Blair also wants to see McDaniels work more as the screener in the pick and roll, a role usually designated for Karl-Anthony Towns during the NBA season. But McDaniels would be dynamic in the screen game with his ability to roll as well as pop.

McDaniels said he has “a lot” he feels he can still show offensively, though that will come in steps. He noted he won’t come out and just start dribbling through isolation sets. He does envision himself, offensively, playing with a Paul George-type style.

“Just playing at my own pace with the ball, making the right reads and then, at times, just always staying aggressive when you have the opportunity with the ball in your hands,” McDaniels said.

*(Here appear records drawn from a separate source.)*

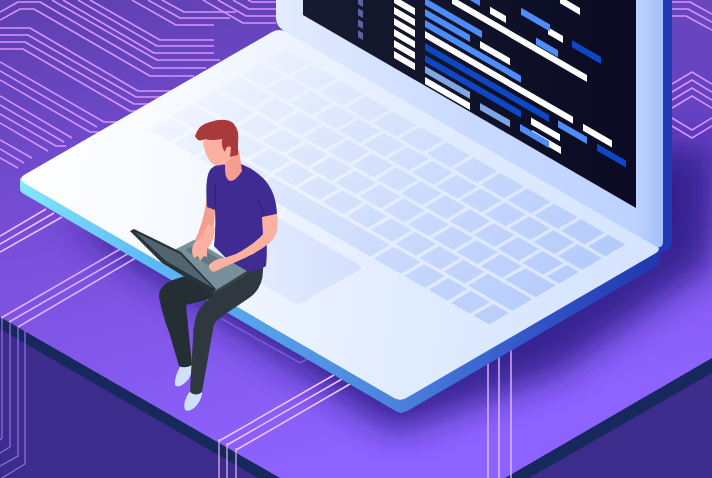
<!DOCTYPE html>
<html lang="en">
<head>
<meta charset="utf-8">
<title>Programmer on a laptop</title>
<style>
:root {
  --side: #3c2c8c;
  --edge: #17285c;
  --trace: #d993ff;
  --trace-light: #f3c4ff;
  --lid-side: #2139b4;
  --code-white: #ffffff;
  --code-blue: #4d8dfb;
  --code-deep: #0d47c4;
  --code-grey: #7fa6e6;
  --skin: #fbb0a0;
  --skin-shade: #f59d8e;
  --hair: #a83a3c;
  --shirt: #3f2b91;
  --shirt-shade: #35237f;
  --trousers: #2f383f;
  --trousers-shade: #262e35;
  --shoe: #cfe0fb;
}
html, body { margin: 0; height: 100%; overflow: hidden; }
svg { display: block; width: 712px; height: 478px; }
.traces { fill: none; stroke: var(--trace); stroke-width: 1.5; stroke-linejoin: round; }
.traces-light { fill: none; stroke: var(--trace-light); stroke-width: 1.5; }
.traces-side { fill: none; stroke: #8f6be6; stroke-width: 1.3; }
.code path { fill: none; stroke-width: 7; }
.white { stroke: var(--code-white); }
.blue { stroke: var(--code-blue); }
.deep { stroke: var(--code-deep); }
.grey { stroke: var(--code-grey); }
.number { stroke: #5c629f; }
.keys path { fill: none; stroke: url(#keyFade); stroke-width: 23; }
</style>
</head>
<body>
<svg viewBox="0 0 712 478" role="img" aria-label="A man with a small laptop sits on the edge of a giant open laptop showing lines of code">
  <defs>
    <linearGradient id="platformFill" x1="0" y1="0" x2=".35" y2="1">
      <stop offset="0" stop-color="#5d3fae"/>
      <stop offset=".5" stop-color="#7a50dc"/>
      <stop offset="1" stop-color="#8d63ff"/>
    </linearGradient>
    <linearGradient id="rightTone" x1="0" y1="0" x2="0" y2="1">
      <stop offset="0" stop-color="#6847bd"/>
      <stop offset=".5" stop-color="#643fc4"/>
      <stop offset="1" stop-color="#7c55ee" stop-opacity="0"/>
    </linearGradient>
    <linearGradient id="deckFill" gradientUnits="userSpaceOnUse" x1="20" y1="180" x2="660" y2="250">
      <stop offset="0" stop-color="#ffffff"/>
      <stop offset=".25" stop-color="#f6f9ff"/>
      <stop offset=".6" stop-color="#e2ecff"/>
      <stop offset="1" stop-color="#d5e3ff"/>
    </linearGradient>
    <linearGradient id="deckEdgeLeft" gradientUnits="userSpaceOnUse" x1="20" y1="0" x2="402" y2="0">
      <stop offset="0" stop-color="#84e6ff"/>
      <stop offset=".35" stop-color="#5cb8f5"/>
      <stop offset="1" stop-color="#4a82dc"/>
    </linearGradient>
    <linearGradient id="deckEdgeRight" gradientUnits="userSpaceOnUse" x1="400" y1="0" x2="662" y2="0">
      <stop offset="0" stop-color="#4a82dc"/>
      <stop offset=".5" stop-color="#3255c8"/>
      <stop offset="1" stop-color="#2036ac"/>
    </linearGradient>
    <linearGradient id="lidFill" gradientUnits="userSpaceOnUse" x1="276" y1="0" x2="664" y2="0">
      <stop offset="0" stop-color="#e3ecff"/>
      <stop offset=".5" stop-color="#c9daff"/>
      <stop offset=".93" stop-color="#bdd2ff"/>
      <stop offset="1" stop-color="#a3bffa"/>
    </linearGradient>
    <linearGradient id="screenFill" x1="0" y1="0" x2="1" y2="0">
      <stop offset="0" stop-color="#161b30"/>
      <stop offset="1" stop-color="#0a0a22"/>
    </linearGradient>
    <linearGradient id="keyFade" gradientUnits="userSpaceOnUse" x1="0" y1="160" x2="392" y2="30">
      <stop offset="0" stop-color="#f1f5ff"/>
      <stop offset=".35" stop-color="#dbe6fd"/>
      <stop offset=".75" stop-color="#c2d4fc"/>
      <stop offset="1" stop-color="#b5cbfb"/>
    </linearGradient>
    <linearGradient id="touchpadFill" x1="0" y1="0" x2="1" y2="0">
      <stop offset="0" stop-color="#eaf0ff"/>
      <stop offset="1" stop-color="#d3e0fc"/>
    </linearGradient>
    <filter id="softShadow" x="-20%" y="-30%" width="140%" height="160%">
      <feGaussianBlur stdDeviation="17"/>
    </filter>
    <clipPath id="platformShape"><path d="M0 0H712V358L505 478H280L0 317Z"/></clipPath>
    <clipPath id="screenShape"><path d="M303 0H636V208L303 15Z"/></clipPath>
  </defs>

  <g id="platform">
    <rect width="712" height="478" fill="var(--side)"/>
    <path fill="var(--edge)" d="M0 314L284 478H258L0 329ZM712 356L501 478H529L712 373Z"/>
    <path fill="url(#platformFill)" d="M0 0H712V358L505 478H280L0 317Z"/>
    <rect x="664" width="48" height="300" fill="url(#rightTone)"/>
    <g clip-path="url(#platformShape)">
      <path filter="url(#softShadow)" fill="#2f1a86" opacity=".9" d="M70 222L395 432L560 372L712 262V150H600L300 200Z"/>
    </g>
  </g>

  <g class="traces">
    <path d="M214 40H160L90 0M214 46H157L78 0M214 53H154L63 0"/>
    <path d="M276 2H252L248 0M276 9H249L233 0M276 16H246L218 0M276 23H243L203 0"/>
    <path d="M132 0L176 25H214M148 0L180 18H230M162 0L184 12H236"/>
    <path d="M0 28H30L138 91H172M0 35H28L136 97H162M0 42H25L134 104H150M0 49H23L130 111H138"/>
    <path d="M0 20L20 9L34 9L150 76H194M0 12L18 2H40L153 68H206M52 0L157 60H220"/>
    <path d="M0 62L104 122H118M0 71L97 127M0 80L90 132H100"/>
    <path d="M0 96L72 138M0 105L64 142M0 114L56 146H66M0 123L48 151"/>
    <path d="M0 140L32 158M0 149L24 163M0 158L18 168"/>
    <path d="M672 2H690L712 14M672 9H688L712 22M672 16H686L712 30"/>
    <path d="M672 84L692 72L712 84M672 92L692 80L712 92M672 100L692 88L712 100M672 108L692 96L712 108"/>
    <path d="M672 118L692 130L712 118M672 126L692 138L712 126"/>
  </g>
  <g class="traces-light">
    <path d="M0 236L46 209M0 244L54 213M0 252L62 217"/>
    <path d="M1 318L122 248M9 322L131 252M18 327L139 256" opacity=".85"/>
    <path d="M219 441L334 375M227 445L342 379M236 450L350 384"/>
    <path d="M488 361V478M499 355V478M511 349V478" opacity=".85"/>
    <path d="M219 439V478M227 443V478M236 448V478" opacity=".75"/>
    <path d="M222 319L300 363L318 353" stroke="#8362e0" opacity=".8"/>
  </g>
  <g class="traces-side">
    <path d="M2 318V438L0 440M10 322V447L0 453M18 327V456L0 466M25 331V464L2 478"/>
  </g>

  <g id="laptop">
    <path fill="var(--lid-side)" d="M655 0H672V242Q672 249 665 251L655 254Z"/>
    <path fill="url(#deckEdgeLeft)" d="M20 178V189Q20 192 24 194L394 410Q398 413 402 413V390Z"/>
    <path fill="url(#deckEdgeRight)" d="M400 390V413Q404 413 409 410L655 267Q660 264 660 258V246Z"/>
    <path fill="url(#deckFill)" d="M24 175L272 32Q279 28 287 32L656 245Q662 249 656 253L408 397Q401 402 394 398L24 183Q18 179 24 175Z"/>
    <path fill="url(#lidFill)" d="M276 0H663V241Q663 250 655 246L284 31Q276 26 276 18Z"/>
    <path fill="url(#screenFill)" d="M303 0H636V208L303 15Z"/>

    <g class="code" clip-path="url(#screenShape)">
      <g transform="matrix(1 .58 0 1 0 0)">
        <path class="number" d="M358-207h5M358-196h5M358-185h5M358-174h5"/>
        <path class="white" d="M394-229h21M394-218h21M394-207h21M394-196h21M394-185h21M394-174h21"/>
        <path class="white" d="M452-262h135M480-234h30M490-274h16M548-287h15M560-325h20M425-212h148M583-211h29M531-187h29M425-166h45M532-175h29"/>
        <path class="blue" d="M425-245h57M425-234h45M425-223h96M536-270h22M521-291h29M558-200h29M520-174h29M460-276h20"/>
        <path class="deep" d="M425-200h124M597-199h29M425-188h96M572-288h29"/>
        <path class="grey" d="M425-177h45M480-172h30"/>
      </g>
    </g>

    <g class="keys" transform="matrix(.867 .497 -.862 .506 285 50)">
      <path d="M0 11H392" stroke-dasharray="27 4"/>
      <path d="M0 38H392" stroke-dasharray="24 4 24 4 24 4 24 4 24 4 24 4 24 4 24 4 24 4 24 4 24 4 24 4 24 4 40"/>
      <path d="M0 65H392" stroke-dasharray="38 4 24 4 24 4 24 4 24 4 24 4 24 4 24 4 24 4 24 4 24 4 24 4 24 4 26"/>
      <path d="M0 92H392" stroke-dasharray="45 4 24 4 24 4 24 4 24 4 24 4 24 4 24 4 24 4 24 4 24 4 24 4 47"/>
      <path d="M0 119H392" stroke-dasharray="57 4 24 4 24 4 24 4 24 4 24 4 24 4 24 4 24 4 24 4 24 4 63"/>
      <path d="M0 146H392" stroke-dasharray="24 4 24 4 24 4 31 4 136 4 31 4 24 4 22 4 22 4 22"/>
    </g>
    <path fill="url(#touchpadFill)" d="M272 214L359 265Q363 268 359 270L303 302Q298 305 293 302L205 252Z"/>
  </g>

  <g id="programmer">
    <g id="legs">
      <path fill="var(--shoe)" d="M181 365Q174 377 175 385Q178 389 186 382Q192 377 192 365Z"/>
      <path fill="var(--trousers-shade)" d="M215 268L182 277Q158 283 159 297Q163 317 169 332L179 366Q185 369 192 365L189 335L186 305L240 291Z"/>
      <path fill="var(--shoe)" d="M190 391Q182 402 185 410Q190 413 197 405Q203 397 202 390Z"/>
      <path fill="var(--trousers)" d="M226 266L263 267Q264 288 249 298L218 319Q214 322 213 329L202 392Q196 397 190 392L193 338Q193 318 201 307Q210 296 225 287Z"/>
    </g>
    <path fill="var(--skin-shade)" d="M207 195L216 202L213 232Q208 246 202 251L193 244Q204 224 207 195Z"/>
    <path fill="var(--shirt)" d="M228 165Q214 162 209 172Q205 180 207 207L215 210Q216 229 214 246L240 272Q258 272 266 266Q268 248 265 217L277 214Q276 191 263 178Q254 169 241 164Z"/>
    <path fill="none" stroke="var(--shirt-shade)" stroke-width="1.5" d="M215 209V184M265 217L258 200"/>
    <g id="head">
      <path fill="var(--skin-shade)" d="M225 157L239 150L242 171Q236 181 230 181Q225 179 225 169Z"/>
      <path fill="var(--skin)" d="M203 138Q203 151 210 161Q215 168 224 164L234 157Q239 145 232 133L212 130Z"/>
      <path fill="var(--hair)" d="M195 136Q199 124 210 122Q225 117 233 123Q240 130 238 144L238 155L230 157L231 147Q226 145 225 152Q221 147 222 139Q211 141 205 139Q198 143 195 136Z"/>
    </g>
    <g id="small-laptop">
      <path fill="#78909c" d="M174 250L194 240L247 271L216 291Z"/>
      <path fill="#607985" d="M185 250L195 245L226 263L215 270Z"/>
      <path fill="#26333b" d="M130 231L134 229L181 252L216 289L211 293L162 263Z"/>
      <path fill="#52656f" d="M135 232L180 254L213 288L166 261Z"/>
      <path fill="#37474f" d="M211 293L247 271V274L214 294Z"/>
    </g>
    <path fill="var(--skin)" d="M194 243Q190 251 194 258L198 256L200 261L204 256L207 257L207 249Q214 242 215 228L208 224Q204 236 194 243Z"/>
    <path fill="var(--skin)" d="M262 217L277 214Q279 232 274 238Q266 249 236 262L224 267L214 272Q208 270 209 265Q214 259 224 258L236 254Q256 243 263 234Z"/>
  </g>
</svg>
</body>
</html>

McDaniels was hesitant to take on such a role at any point last season. That’s not to say he was ever asked to, but it’s also hard to get yourself to attack off the bounce and things of that nature when you’re playing alongside the likes of Towns, D’Angelo Russell, Malik Beasley and Anthony Edwards. It’s only natural for your first instinct to be to defer. Blair said this Summer League experience — with the Timberwolves’ first game in Las Vegas coming at 6 p.m. Monday against San Antonio — should help build McDaniels’ confidence on the offensive end.

“So if he’s ever in those situations, he doesn’t defer to someone else,” Blair said. “There’s also times when he’s in there and he’s not playing with the starters, so this gives him opportunity to feel confident enough so that when he is out there with someone who doesn’t shoot a lot of shots that he should be comfortable handling the ball, shooting the shots, attacking the rim a little bit more, as well. That’s one thing he didn’t do as much last year.”

Perhaps he’ll show that, and more, in Las Vegas.

“You’ll see little bits and pieces of things I’ve been working on,” McDaniels said. “Just excited to be able to play.”